By Tim Slee
Imprint: HarperCollins – AU
Author Tim Slee was the winner of the inaugural Banjo book prize, with his novel Taking Tom Murray Home. The Banjo prize, given by HarperCollins, is a quest to find Australia’s next great story teller and having read Taking Tom Murray Home I have to agree that Tim Slee is a great story teller.
The story is of a country farming family and the aftermath of the death of the husband/father. Tom Murray was a dairy farmer, struggling like many farmers, and he decides that rather than let the bank have his farm he’ll sell off the stock and burn the house down. Unfortunately it goes tragically wrong and he dies in the fire. His widow Dawn feels that she doesn’t want his death to be in vain and decides to hold a funeral procession, taking him home to Melbourne where he was born.
But the procession uses a horse and cart so it takes several days to take Tom Murray home from Yardley in country Victoria to Melbourne (covering some 350 kilometres). Just before the procession leaves the local bank is burned to the ground and as they approach Melbourne there are more fires which causes all sorts of issues for the procession including civil unrest as the police try to track down the arsonist.
The story is told through the eyes of one of Tom’s children, thirteen year old Jack. Jack and his twin sister Jenny both suffer from a genetic disorder which mean they can’t feel pain or cry. Dawn, Tom’s wife and the twin’s mother, is a determined woman and its clear as the story goes on she is becoming her own self as she becomes stronger and deals with all the issues that she has to face because of the situation her late husband has left behind and her own decision to bring his death and the issues of farmers to the attention of the Australian public with the help of the press.

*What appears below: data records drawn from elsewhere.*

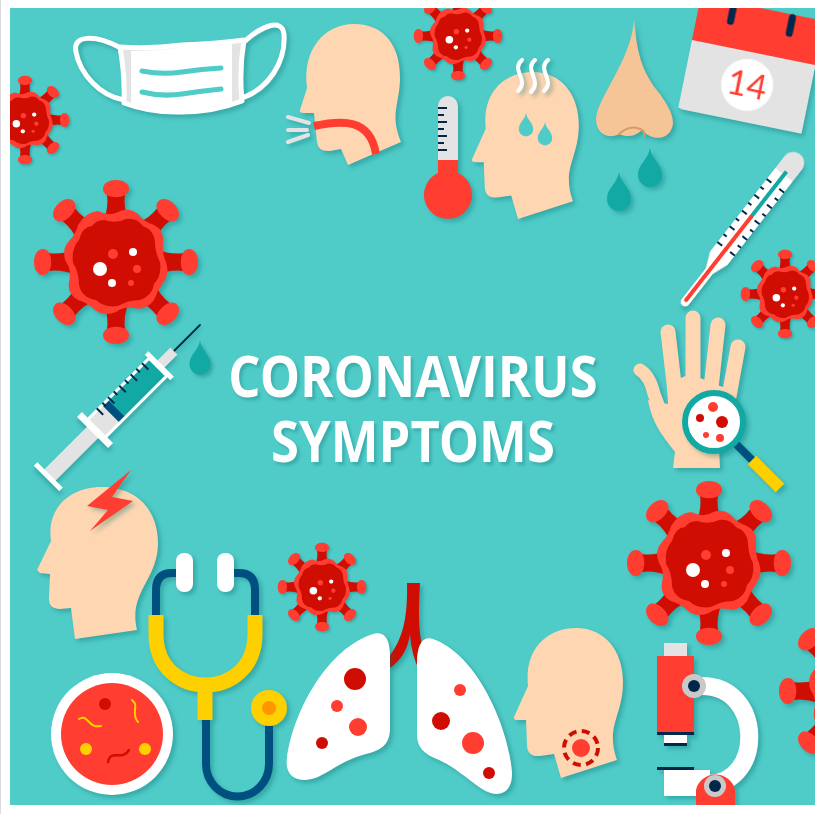
<!DOCTYPE html>
<html lang="en">
<head>
<meta charset="utf-8">
<title>Coronavirus Symptoms</title>
<style>
:root{--teal:#4fcbc8;--deep:#12a9a5;--red:#ff3d30;--blood:#d00d02;--skin:#fed6b2;--tan:#f5c598;--navy:#02274a;--blue:#00507f;--yellow:#ffd000;--orange:#ff9500;--grey:#e3e3e3;--white:#fff}
*{margin:0;box-sizing:border-box}
html,body{width:824px;height:814px;overflow:hidden;background:var(--white)}
body{position:relative;border-left:1px solid #dcdcdc}
.poster{position:absolute;left:9px;top:8px;width:805px;height:797px;background:var(--teal);overflow:hidden}
.icons{position:absolute;left:0;top:0;display:block}
h1{position:absolute;left:0;top:335px;width:806px;text-align:center;font:700 57px/65px "Open Sans","Noto Sans",sans-serif;color:var(--white);transform:scaleX(.89);text-shadow:3px 3px 3px #0a70704d}
h1 span{display:block;white-space:nowrap}
.item{filter:drop-shadow(3px 3px 2px #0a6a6a59)}
.red{fill:var(--red)}.blood{fill:var(--blood)}.skin{fill:var(--skin)}.tan{fill:var(--tan)}.navy{fill:var(--navy)}.yellow{fill:var(--yellow)}.grey{fill:var(--grey)}.white{fill:var(--white)}.deep{fill:var(--deep)}.orange{fill:var(--orange)}
.line{fill:none;stroke-linecap:round;stroke-linejoin:round}
.s-white{stroke:var(--white)}.s-red{stroke:var(--red)}.s-blood{stroke:var(--blood)}.s-navy{stroke:var(--navy)}.s-blue{stroke:var(--blue)}.s-yellow{stroke:var(--yellow)}.s-deep{stroke:var(--deep)}.s-teal{stroke:var(--teal)}.s-grey{stroke:var(--grey)}.s-skin{stroke:var(--skin)}
.butt{stroke-linecap:butt}
.date{font:400 34px Lato,sans-serif;text-anchor:middle}
</style>
</head>
<body>
<main class="poster">
<svg class="icons" width="805" height="797" viewBox="10 8 805 797" role="img" aria-label="Icons of coronavirus symptoms, medical tools and viruses">
<defs>
<g id="spike">
<path class="blood" d="M-13-40Q-7-54-9-68H9Q7-54 13-40Z"/>
<path class="red" d="M-13-73C-13-85 13-85 13-73C13-62-13-62-13-73Z"/>
</g>
<g id="spike-pair"><use href="#spike"/><use href="#spike" transform="rotate(180)"/></g>
<g id="virus">
<use href="#spike-pair"/><use href="#spike-pair" transform="rotate(45)"/><use href="#spike-pair" transform="rotate(90)"/><use href="#spike-pair" transform="rotate(135)"/>
<path class="red" d="M-18-51Q-8-46 0-49Q12-56 22-48Q28-40 38-37Q48-32 47-20Q46-8 50 0Q54 12 47 21Q41 29 38 38Q30 49 18 46Q8 44 0 50Q-12 55-21 48Q-28 41-38 38Q-49 32-47 20Q-44 8-50 0Q-55-12-47-21Q-40-28-38-37Q-30-50-18-51Z"/>
<path class="blood" d="M-12-42Q0-38 10-43Q20-45 27-36Q38-32 39-20Q39-10 44 0Q46 14 38 22Q36 34 24 38Q12 38 2 44Q-12 46-20 38Q-34 36-37 23Q-37 10-43 1Q-45-13-37-22Q-34-35-24-36Q-20-42-12-42Z"/>
<circle class="white" cx="-16" cy="7" r="7"/><circle class="white" cx="17" cy="-10" r="4"/><circle class="white" cx="-4" cy="21" r="4"/>
<circle class="red" cx="-3" cy="-8" r="5"/><circle class="red" cx="21" cy="7" r="4"/><circle class="red" cx="15" cy="21" r="3"/>
</g>
<path id="head" class="skin" d="M0 89L14 58C10 20 34 0 62 0C92 0 109 24 109 54C109 88 91 98 103 132L47 150L40 126L26 128Q13 129 13 117L12 92L4 92Q-1 92 0 89Z"/>
<path id="drop" d="M0-20C2-8 12-4 12 7A12 12 0 0 1-12 7C-12-4-2-8 0-20Z"/>
</defs>

<g id="viruses">
<use class="item" href="#virus" transform="translate(116 262)"/>
<use class="item" href="#virus" transform="translate(709 563)"/>
<use class="item" href="#virus" transform="translate(861 691)"/>
<use class="item" href="#virus" transform="translate(25 120) scale(.54)"/>
<use class="item" href="#virus" transform="translate(458 36) scale(.54)"/>
<use class="item" href="#virus" transform="translate(785 294) scale(.54)"/>
<use class="item" href="#virus" transform="translate(322 587) scale(.54)"/>
</g>

<g id="face-mask" class="item">
<path class="line s-white" stroke-width="5" d="M121 48C96 35 72 34 76 52C80 74 100 96 124 100M243 43C262 25 282 18 284 34C286 62 268 90 241 98"/>
<path class="grey s-white" stroke-width="5" stroke-linejoin="round" d="M120 47Q150 49 182 45Q214 44 244 40Q239 70 242 101Q214 112 182 112Q150 113 124 103Q125 75 120 47Z"/>
<path class="white" d="M131 51Q158 51 182 47Q208 45 232 44V102Q208 110 182 110Q156 111 131 104Z"/>
<path class="line s-teal" stroke-width="5" d="M142 71Q162 75 182 72T221 68M142 92Q162 97 182 94T221 89"/>
</g>

<g id="cough">
<path class="skin item" d="M300 110L307 88C302 50 324 24 354 24C386 24 401 48 400 80C399 106 390 114 401 142L348 165L341 149L330 151Q318 152 317 142L314 113L304 113Q299 113 300 110Z"/>
<path class="line s-red butt" stroke-width="8" d="M314 126C342 120 370 118 376 154"/>
<path class="line s-grey item" stroke-width="4" d="M288 117L309 123M288 130H307M288 142L308 135"/>
</g>

<g id="bulb-thermometer" class="item">
<path class="grey" d="M438 106A10 10 0 0 1 458 106V165H438Z"/>
<path class="red" d="M438 160H458V173A24 24 0 1 1 438 173Z"/>
<path class="line s-navy butt" stroke-width="2" d="M438 108H447M438 115H444M438 122H447M438 129H444M438 136H447M438 143H444M438 150H447"/>
</g>

<g id="fever">
<use class="item" href="#head" transform="translate(472 72) scale(.98)"/>
<path class="line s-white item" stroke-width="4" d="M522 60C510 70 530 80 518 91M535 60C523 70 543 80 531 92M548 60C536 70 556 80 544 91"/>
<use href="#drop" fill="var(--teal)" transform="translate(526 125) scale(.6)"/><use href="#drop" fill="var(--teal)" transform="translate(545 134) scale(.6)"/>
</g>

<g id="runny-nose">
<g class="item">
<path class="tan" d="M634 20C631 61 597 98 596 119C596 136 611 139 619 134C628 138 636 136 642 130C650 139 663 141 670 132C678 120 668 106 660 94C640 70 637 50 634 20Z"/>
<path class="line" stroke="#d99a68" stroke-width="2" d="M619 134Q628 126 637 128Q646 130 644 136"/>
</g>
<use href="#drop" class="deep item" transform="translate(619 192)"/><use href="#drop" class="deep item" transform="translate(650 168)"/>
</g>

<g id="calendar" class="item" transform="translate(692 40) rotate(11.5)">
<path class="red" d="M0-45H126V2H0Z"/><path class="grey" d="M0 0H126V70H5Q0 70 3 69Z"/>
<path class="grey" d="M0 0V69H122V0Z"/>
<path class="line s-navy" stroke-width="7" stroke-linecap="butt" d="M34-42V-26M94-42V-26"/>
<circle class="white" cx="63" cy="33" r="26"/>
<text class="date red" x="63" y="45">14</text>
</g>

<g id="clinical-thermometer" class="item" transform="translate(683 304) rotate(38)">
<path class="white" d="M-4-3L-4-42L-11-58V-165H11V-58L5-42V-3A4 4 0 0 1-4-3Z"/>
<path class="grey" d="M-11-164V-179A11 11 0 0 1 11-179V-164Z"/>
<path class="line s-red" stroke-width="4" d="M0-5V-112"/><path class="line s-deep butt" stroke-width="4" d="M0-112V-168"/>
<path class="line s-navy butt" stroke-width="2" d="M-11-70H-5M-11-80H-7M-11-90H-5M-11-100H-7M-11-110H-5M-11-120H-7M-11-130H-5M-11-140H-7M-11-150H-5M11-70H5M11-80H7M11-90H5M11-100H7M11-110H5M11-120H7M11-130H5M11-140H7M11-150H5"/>
</g>

<g id="syringe">
<g class="item" transform="translate(200 325) rotate(45)">
<path class="line s-navy" stroke-width="2" d="M0 0V40"/>
<rect class="grey" x="-5" y="37" width="10" height="22"/>
<rect class="grey" x="-8" y="140" width="16" height="74"/>
<rect class="white" x="-14" y="58" width="28" height="90"/>
<rect class="grey" x="-11" y="122" width="22" height="26"/>
<rect class="deep" x="-11" y="61" width="22" height="60"/>
<rect x="-11" y="118" width="22" height="8" fill="var(--blue)"/>
<rect class="white" x="-18" y="55" width="36" height="5"/>
<rect class="white" x="-22" y="145" width="44" height="7"/>
<rect class="white" x="-18" y="212" width="36" height="5"/>
<path class="line s-navy butt" stroke-width="2" d="M-14 68H-5M-14 76H-9M-14 84H-5M-14 92H-9M-14 100H-5M-14 108H-9M-14 116H-5M-14 124H-9M-14 132H-5"/>
</g>
<use href="#drop" class="deep item" transform="translate(200 358) scale(.88)"/>
</g>

<g id="skin-rash">
<g class="item">
<path class="line s-skin" stroke-width="15" d="M668 332L675 392M693 318V385M718 325L711 388M738 347L728 402"/>
<path class="line s-skin" stroke-width="13" d="M640 370Q650 376 654 394L664 420"/>
<path class="skin" d="M667 384L690 374L735 392C737 424 725 432 719 446L720 468H673L675 452C666 440 652 425 648 400L668 404Z"/>
</g>
<g class="item">
<path class="line butt s-blue" stroke-width="8" d="M735 443L754 462"/><path class="line butt s-yellow" stroke-width="12" d="M752 460L780 488"/>
<circle class="white s-deep" cx="714" cy="422" r="29" stroke-width="6"/>
</g>
<circle class="red" cx="713" cy="407" r="5"/><circle class="blood" cx="700" cy="418" r="4"/><circle class="blood" cx="722" cy="422" r="6"/><circle class="red" cx="706" cy="435" r="3"/><circle class="red" cx="720" cy="438" r="4"/>
</g>

<g id="headache">
<path class="skin item" d="M37 570L51 541C46 508 70 487 102 487C138 487 158 511 158 543C158 580 128 592 137 630L75 639L71 608L60 609Q48 609 49 597L50 574L40 573Z"/>
<path class="red item" d="M131 470L87 506L108 510L90 531L133 501L112 497Z"/>
</g>

<g id="stethoscope" class="item">
<path class="line s-blue butt" stroke-width="8" d="M180 573H172Q156 573 156 590V618M230 573H239Q255 573 255 590V618M206 718V764A31 32 0 0 0 269 764V722"/>
<path class="line s-yellow butt" stroke-width="15" d="M156 615V634C156 702 255 702 255 634V615M205 686V720"/>
<rect class="white" x="176" y="553" width="17" height="39" rx="8"/><rect class="white" x="217" y="553" width="17" height="39" rx="8"/>
<circle class="yellow" cx="269" cy="708" r="18"/><circle class="orange" cx="269" cy="708" r="7"/>
</g>

<g id="petri-dish">
<circle class="white item" cx="112" cy="734" r="61"/><circle class="red" cx="112" cy="734" r="51"/>
<circle class="blood" cx="105" cy="704" r="6"/><circle class="yellow" cx="86" cy="749" r="6"/><circle class="yellow" cx="145" cy="749" r="6"/>
<path class="line s-yellow" stroke-width="2" d="M79 719C88 713 88 729 101 726M132 700C140 706 130 713 138 722"/>
<path class="line s-blood" stroke-width="2.5" d="M108 762C111 748 122 762 129 750"/>
</g>

<g id="lungs">
<path class="blood item" d="M407 583H420C418 620 418 644 430 668L420 672Q411 654 410 634Q407 656 390 668L384 662C402 644 408 620 407 583Z"/>
<path class="white item" d="M370 635C384 629 390 638 390 656V728C390 744 382 750 366 754C344 760 334 769 318 777C298 785 284 776 287 758C292 716 324 652 370 635Z"/>
<path class="white item" d="M433 639C422 635 417 646 417 662V734C417 748 424 754 439 760C456 768 466 778 482 789C500 800 513 792 512 772C508 724 476 654 433 639Z"/>
<circle class="blood" cx="355" cy="679" r="11"/><circle class="red" cx="337" cy="706" r="6"/><circle class="red" cx="358" cy="727" r="9"/><circle class="blood" cx="322" cy="743" r="6"/>
<circle class="red" cx="460" cy="690" r="6"/><circle class="blood" cx="441" cy="721" r="9"/><circle class="red" cx="473" cy="743" r="11"/><circle class="blood" cx="489" cy="773" r="6"/>
</g>

<g id="sore-throat">
<use class="item" href="#head" transform="translate(514 628)"/>
<circle class="red" cx="581" cy="748" r="9"/>
<circle class="line s-blood butt" cx="581" cy="748" r="17" stroke-width="4" stroke-dasharray="8 5.4"/>
</g>

<g id="microscope" class="item">
<path class="line s-white butt" stroke-width="18" d="M694 686H702C764 686 764 784 708 784"/>
<rect class="grey" x="664" y="643" width="23" height="14"/>
<rect class="red" x="657" y="656" width="37" height="77"/>
<rect class="navy" x="657" y="732" width="37" height="3"/><rect class="white" x="664" y="735" width="23" height="11"/><rect class="navy" x="664" y="743" width="23" height="3"/>
<rect class="white" x="664" y="770" width="46" height="26"/><rect class="navy" x="657" y="767" width="37" height="3"/>
<path class="red" d="M696 805V790A20 20 0 0 1 735 790V805Z"/>
<circle fill="#c9c9c9" cx="694" cy="686" r="12"/><circle class="navy" cx="694" cy="686" r="6"/>
<circle fill="#c9c9c9" cx="715" cy="786" r="11"/><circle class="navy" cx="715" cy="786" r="6"/>
</g>
</svg>
<h1><span>CORONAVIRUS</span><span>SYMPTOMS</span></h1>
</main>
</body>
</html>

This story made me smile at times and it also made me cry especially for Jack and Jenny and the difficulties they will have in life because of their condition and the horror of losing their father. It’s a story of how we all deal differently with grief, how community rallies round when people go through difficult times and how often it’s those you didn’t expect to support you who turn out to be the ones you can rely on.
So Taking Tom Murray Home is the story of a unique road trip, we Australians love our road trips so many will identify with this aspect of the story and as we love the underdog we’ll want Dawn and the twins to have a happy ending and for Tom to rest in peace.
Thanks to the Beauty and Lace Book Club and HarperCollins for the opportunity to read this novel. I’m glad to hear that Tim Slee has a few more manuscripts on the go and look forward to reading them when they are published.
A selection of our Beauty and Lace Members have been reading Taking Tom Murray Home by Tim Slee. You can read their reviews in the comments section below, and if you have read the book we would love to hear what you thought!
I was brought up on the classics in the UK but now I’m a Pozzie (British by Birth, Australian by choice) I’m enjoying discovering Australian works, we have some terrific storytellers. I’ve been a member of a local book club for a decade or so and that has also widened my choice of reading. I agree wholeheartedly with Stephen King: “Books are a uniquely portable magic”